TO DO.
For the string "strand", search the entries below and copy every line where it appears.

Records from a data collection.
____

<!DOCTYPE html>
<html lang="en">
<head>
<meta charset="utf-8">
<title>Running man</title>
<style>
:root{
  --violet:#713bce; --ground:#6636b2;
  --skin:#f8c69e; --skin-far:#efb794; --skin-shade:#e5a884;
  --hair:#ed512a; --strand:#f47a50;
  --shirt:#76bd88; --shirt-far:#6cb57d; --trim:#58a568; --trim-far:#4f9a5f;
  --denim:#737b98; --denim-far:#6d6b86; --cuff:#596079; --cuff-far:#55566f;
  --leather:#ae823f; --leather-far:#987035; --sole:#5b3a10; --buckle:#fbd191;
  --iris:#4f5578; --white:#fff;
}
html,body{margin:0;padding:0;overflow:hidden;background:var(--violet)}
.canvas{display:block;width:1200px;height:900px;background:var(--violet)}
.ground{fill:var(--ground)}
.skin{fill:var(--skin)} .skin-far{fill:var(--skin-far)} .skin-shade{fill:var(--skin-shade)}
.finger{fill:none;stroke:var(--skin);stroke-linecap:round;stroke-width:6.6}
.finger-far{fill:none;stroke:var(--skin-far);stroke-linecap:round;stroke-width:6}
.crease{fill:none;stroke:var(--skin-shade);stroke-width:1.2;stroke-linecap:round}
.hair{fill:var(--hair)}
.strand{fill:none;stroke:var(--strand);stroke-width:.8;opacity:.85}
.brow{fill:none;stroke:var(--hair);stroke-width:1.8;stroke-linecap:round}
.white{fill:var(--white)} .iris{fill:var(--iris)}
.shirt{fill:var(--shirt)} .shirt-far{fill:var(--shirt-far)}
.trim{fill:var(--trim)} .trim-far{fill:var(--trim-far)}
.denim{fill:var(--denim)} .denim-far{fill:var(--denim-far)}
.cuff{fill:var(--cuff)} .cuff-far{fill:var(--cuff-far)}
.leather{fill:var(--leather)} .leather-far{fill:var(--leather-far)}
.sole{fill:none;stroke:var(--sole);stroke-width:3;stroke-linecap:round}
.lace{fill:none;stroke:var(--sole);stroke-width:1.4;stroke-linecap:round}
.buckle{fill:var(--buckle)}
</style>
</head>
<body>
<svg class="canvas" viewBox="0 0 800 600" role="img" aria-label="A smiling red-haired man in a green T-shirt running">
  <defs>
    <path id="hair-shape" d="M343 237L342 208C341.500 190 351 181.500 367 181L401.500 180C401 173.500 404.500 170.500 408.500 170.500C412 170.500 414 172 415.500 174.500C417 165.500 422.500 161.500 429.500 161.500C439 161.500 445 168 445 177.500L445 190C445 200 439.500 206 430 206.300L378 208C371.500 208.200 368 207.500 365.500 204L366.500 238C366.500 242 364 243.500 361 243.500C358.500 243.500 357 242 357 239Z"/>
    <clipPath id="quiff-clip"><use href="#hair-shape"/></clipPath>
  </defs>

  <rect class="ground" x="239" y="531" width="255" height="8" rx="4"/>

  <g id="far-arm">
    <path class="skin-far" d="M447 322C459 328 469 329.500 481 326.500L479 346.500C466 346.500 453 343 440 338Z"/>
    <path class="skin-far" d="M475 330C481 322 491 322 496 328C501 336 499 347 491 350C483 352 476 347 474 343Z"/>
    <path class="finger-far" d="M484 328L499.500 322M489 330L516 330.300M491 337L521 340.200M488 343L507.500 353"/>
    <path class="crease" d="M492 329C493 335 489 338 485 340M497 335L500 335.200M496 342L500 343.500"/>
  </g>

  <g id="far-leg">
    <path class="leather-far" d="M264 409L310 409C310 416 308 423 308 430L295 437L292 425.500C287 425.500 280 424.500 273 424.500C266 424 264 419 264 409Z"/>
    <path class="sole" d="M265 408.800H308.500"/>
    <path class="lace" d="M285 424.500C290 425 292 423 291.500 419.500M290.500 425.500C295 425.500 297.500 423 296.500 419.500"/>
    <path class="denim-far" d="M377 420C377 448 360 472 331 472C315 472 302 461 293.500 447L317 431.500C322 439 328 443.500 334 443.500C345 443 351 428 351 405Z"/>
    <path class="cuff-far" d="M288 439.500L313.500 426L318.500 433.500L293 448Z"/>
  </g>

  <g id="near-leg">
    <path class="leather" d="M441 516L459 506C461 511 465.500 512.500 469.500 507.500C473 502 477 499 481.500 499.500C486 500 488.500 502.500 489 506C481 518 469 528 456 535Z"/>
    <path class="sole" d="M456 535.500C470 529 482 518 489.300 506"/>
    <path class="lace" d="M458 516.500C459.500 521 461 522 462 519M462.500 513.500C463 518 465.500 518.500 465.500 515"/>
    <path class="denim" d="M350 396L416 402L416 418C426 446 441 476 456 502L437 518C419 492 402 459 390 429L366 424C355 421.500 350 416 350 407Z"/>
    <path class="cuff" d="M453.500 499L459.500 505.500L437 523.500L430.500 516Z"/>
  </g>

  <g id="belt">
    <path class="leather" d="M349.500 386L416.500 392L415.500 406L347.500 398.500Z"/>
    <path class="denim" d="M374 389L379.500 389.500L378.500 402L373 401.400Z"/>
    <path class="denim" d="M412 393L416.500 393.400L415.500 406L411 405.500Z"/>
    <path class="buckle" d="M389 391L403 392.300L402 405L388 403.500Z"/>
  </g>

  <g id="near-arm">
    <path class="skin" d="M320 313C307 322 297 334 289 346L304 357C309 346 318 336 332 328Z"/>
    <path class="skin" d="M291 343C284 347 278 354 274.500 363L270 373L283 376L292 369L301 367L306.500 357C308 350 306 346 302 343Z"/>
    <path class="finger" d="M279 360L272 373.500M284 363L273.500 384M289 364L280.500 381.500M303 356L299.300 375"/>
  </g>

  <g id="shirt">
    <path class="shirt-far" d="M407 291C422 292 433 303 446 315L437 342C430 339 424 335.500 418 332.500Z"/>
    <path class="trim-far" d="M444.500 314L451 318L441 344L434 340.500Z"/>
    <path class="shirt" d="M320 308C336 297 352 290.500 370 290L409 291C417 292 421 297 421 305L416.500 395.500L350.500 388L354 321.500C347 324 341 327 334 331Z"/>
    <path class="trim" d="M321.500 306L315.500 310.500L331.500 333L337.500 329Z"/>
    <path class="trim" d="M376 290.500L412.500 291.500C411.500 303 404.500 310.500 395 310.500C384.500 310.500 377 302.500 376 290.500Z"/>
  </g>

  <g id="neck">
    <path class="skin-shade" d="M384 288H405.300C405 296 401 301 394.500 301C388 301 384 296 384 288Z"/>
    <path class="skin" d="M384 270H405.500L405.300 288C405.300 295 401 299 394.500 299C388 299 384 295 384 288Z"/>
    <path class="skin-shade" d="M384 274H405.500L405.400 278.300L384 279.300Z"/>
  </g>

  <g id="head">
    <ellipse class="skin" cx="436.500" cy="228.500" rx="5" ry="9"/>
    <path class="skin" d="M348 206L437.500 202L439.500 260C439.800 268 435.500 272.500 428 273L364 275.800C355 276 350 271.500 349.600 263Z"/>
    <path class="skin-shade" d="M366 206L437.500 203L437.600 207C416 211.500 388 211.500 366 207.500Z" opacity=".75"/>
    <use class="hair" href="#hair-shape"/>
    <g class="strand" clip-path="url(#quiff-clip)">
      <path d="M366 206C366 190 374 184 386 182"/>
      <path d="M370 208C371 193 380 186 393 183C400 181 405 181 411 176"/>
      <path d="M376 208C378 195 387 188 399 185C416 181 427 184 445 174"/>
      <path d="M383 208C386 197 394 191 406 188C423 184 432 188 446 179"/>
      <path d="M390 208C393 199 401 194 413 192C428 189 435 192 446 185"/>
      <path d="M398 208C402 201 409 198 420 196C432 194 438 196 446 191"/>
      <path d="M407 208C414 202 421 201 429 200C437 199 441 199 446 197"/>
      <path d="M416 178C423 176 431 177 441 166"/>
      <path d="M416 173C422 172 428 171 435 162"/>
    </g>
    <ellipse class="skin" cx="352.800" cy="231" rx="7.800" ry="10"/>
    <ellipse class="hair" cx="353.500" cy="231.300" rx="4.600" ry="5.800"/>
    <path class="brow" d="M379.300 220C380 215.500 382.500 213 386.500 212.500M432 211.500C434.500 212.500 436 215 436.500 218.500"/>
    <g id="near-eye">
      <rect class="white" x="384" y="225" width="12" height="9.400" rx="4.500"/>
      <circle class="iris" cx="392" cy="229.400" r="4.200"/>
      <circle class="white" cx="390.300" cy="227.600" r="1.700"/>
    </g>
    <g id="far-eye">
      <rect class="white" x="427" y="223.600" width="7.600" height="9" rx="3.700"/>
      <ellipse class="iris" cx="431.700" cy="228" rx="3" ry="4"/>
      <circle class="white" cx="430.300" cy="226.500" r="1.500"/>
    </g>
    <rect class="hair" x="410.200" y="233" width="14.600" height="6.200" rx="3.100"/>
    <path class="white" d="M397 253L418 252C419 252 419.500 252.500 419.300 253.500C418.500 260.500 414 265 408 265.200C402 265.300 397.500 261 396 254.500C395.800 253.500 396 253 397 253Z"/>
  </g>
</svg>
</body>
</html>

____

RESPONSE.
  --hair:#ed512a; --strand:#f47a50;
.strand{fill:none;stroke:var(--strand);stroke-width:.8;opacity:.85}
    <g class="strand" clip-path="url(#quiff-clip)">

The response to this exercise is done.